#### [Records for processing]
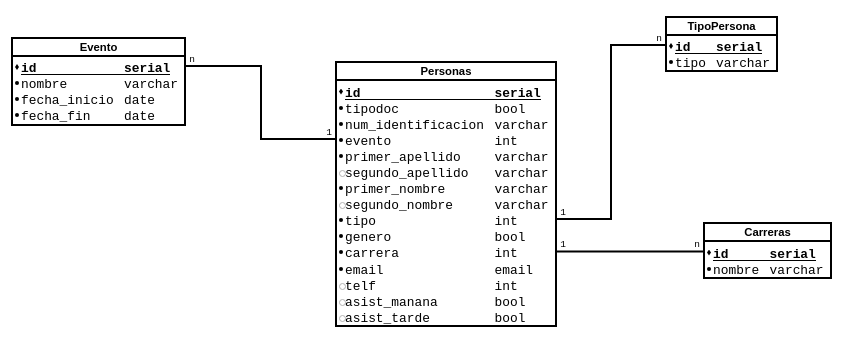
<!DOCTYPE html>
<html lang="es">
<head>
<meta charset="utf-8">
<title>Diagrama de tablas</title>
<style>
:root { --ink: #000; --paper: #fff; --optional: #b4b4b4; }
* { box-sizing: border-box; margin: 0; padding: 0; }
body { width: 844px; height: 344px; overflow: hidden; background: var(--paper); color: var(--ink); }
.diagram { position: relative; width: 844px; height: 344px; overflow: hidden; }
.connectors { position: absolute; left: 0; top: 0; }
.connectors polyline { fill: none; stroke: var(--ink); stroke-width: 2; }
.connectors text { font: 9.5px "Liberation Mono", monospace; text-anchor: middle; fill: var(--ink); }
.table { position: absolute; border: 2px solid var(--ink); background: var(--paper); }
.table h2 { height: 18px; border-bottom: 2px solid var(--ink); font: bold 11.3px/17px "Liberation Sans", sans-serif; text-align: center; }
.fields { list-style: none; padding-top: 4px; font: 12.87px/16.1px "Liberation Mono", monospace; }
.fields li { position: relative; display: grid; grid-template-columns: 8px var(--name-width) auto; width: max-content; height: 16.1px; white-space: pre; }
.fields li::before { content: ""; width: 4px; height: 4px; margin: 4px 0 0 2px; border-radius: 50%; background: var(--ink); }
.fields .optional::before { width: 5px; height: 5px; background: none; border: 1px solid var(--optional); }
.fields .key { font-weight: bold; }
.fields .key::before { height: 6px; margin-top: 3px; border-radius: 0; clip-path: polygon(50% 0, 100% 50%, 50% 100%, 0 50%); }
.fields .key::after { content: ""; position: absolute; left: 8px; right: 0; top: 13px; height: 1px; background: var(--ink); }
.evento { left: 11px; top: 37px; width: 175px; height: 89px; --name-width: 103px; }
.personas { left: 335px; top: 61px; width: 222px; height: 266px; --name-width: 149.5px; }
.personas .fields { padding-top: 4.5px; }
.tipo-persona { left: 665px; top: 16px; width: 113px; height: 56px; --name-width: 41px; }
.carreras { left: 703px; top: 222px; width: 129px; height: 57px; --name-width: 56.5px; }
.carreras .fields { padding-top: 4.5px; }
</style>
</head>
<body>
<main class="diagram">
  <svg class="connectors" width="844" height="344" viewBox="0 0 844 344" aria-hidden="true">
    <polyline points="185,66 261,66 261,139 336,139"/>
    <polyline points="556,219 611,219 611,45 666,45"/>
    <polyline points="556,251.5 704,251.5"/>
    <text x="192" y="62">n</text>
    <text x="329" y="135">1</text>
    <text x="659" y="41">n</text>
    <text x="563" y="215">1</text>
    <text x="563" y="247">1</text>
    <text x="697" y="247">n</text>
  </svg>

  <section class="table evento">
    <h2>Evento</h2>
    <ul class="fields">
      <li class="key"><span>id</span><span>serial</span></li>
      <li><span>nombre</span><span>varchar</span></li>
      <li><span>fecha_inicio</span><span>date</span></li>
      <li><span>fecha_fin</span><span>date</span></li>
    </ul>
  </section>

  <section class="table personas">
    <h2>Personas</h2>
    <ul class="fields">
      <li class="key"><span>id</span><span>serial</span></li>
      <li><span>tipodoc</span><span>bool</span></li>
      <li><span>num_identificacion</span><span>varchar</span></li>
      <li><span>evento</span><span>int</span></li>
      <li><span>primer_apellido</span><span>varchar</span></li>
      <li class="optional"><span>segundo_apellido</span><span>varchar</span></li>
      <li><span>primer_nombre</span><span>varchar</span></li>
      <li class="optional"><span>segundo_nombre</span><span>varchar</span></li>
      <li><span>tipo</span><span>int</span></li>
      <li><span>genero</span><span>bool</span></li>
      <li><span>carrera</span><span>int</span></li>
      <li><span>email</span><span>email</span></li>
      <li class="optional"><span>telf</span><span>int</span></li>
      <li class="optional"><span>asist_manana</span><span>bool</span></li>
      <li class="optional"><span>asist_tarde</span><span>bool</span></li>
    </ul>
  </section>

  <section class="table tipo-persona">
    <h2>TipoPersona</h2>
    <ul class="fields">
      <li class="key"><span>id</span><span>serial</span></li>
      <li><span>tipo</span><span>varchar</span></li>
    </ul>
  </section>

  <section class="table carreras">
    <h2>Carreras</h2>
    <ul class="fields">
      <li class="key"><span>id</span><span>serial</span></li>
      <li><span>nombre</span><span>varchar</span></li>
    </ul>
  </section>
</main>
</body>
</html>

#### [Task to complete]
Return all lines of the data in which the string "hidden" appears.

#### [Task answer]
body { width: 844px; height: 344px; overflow: hidden; background: var(--paper); color: var(--ink); }
.diagram { position: relative; width: 844px; height: 344px; overflow: hidden; }
  <svg class="connectors" width="844" height="344" viewBox="0 0 844 344" aria-hidden="true">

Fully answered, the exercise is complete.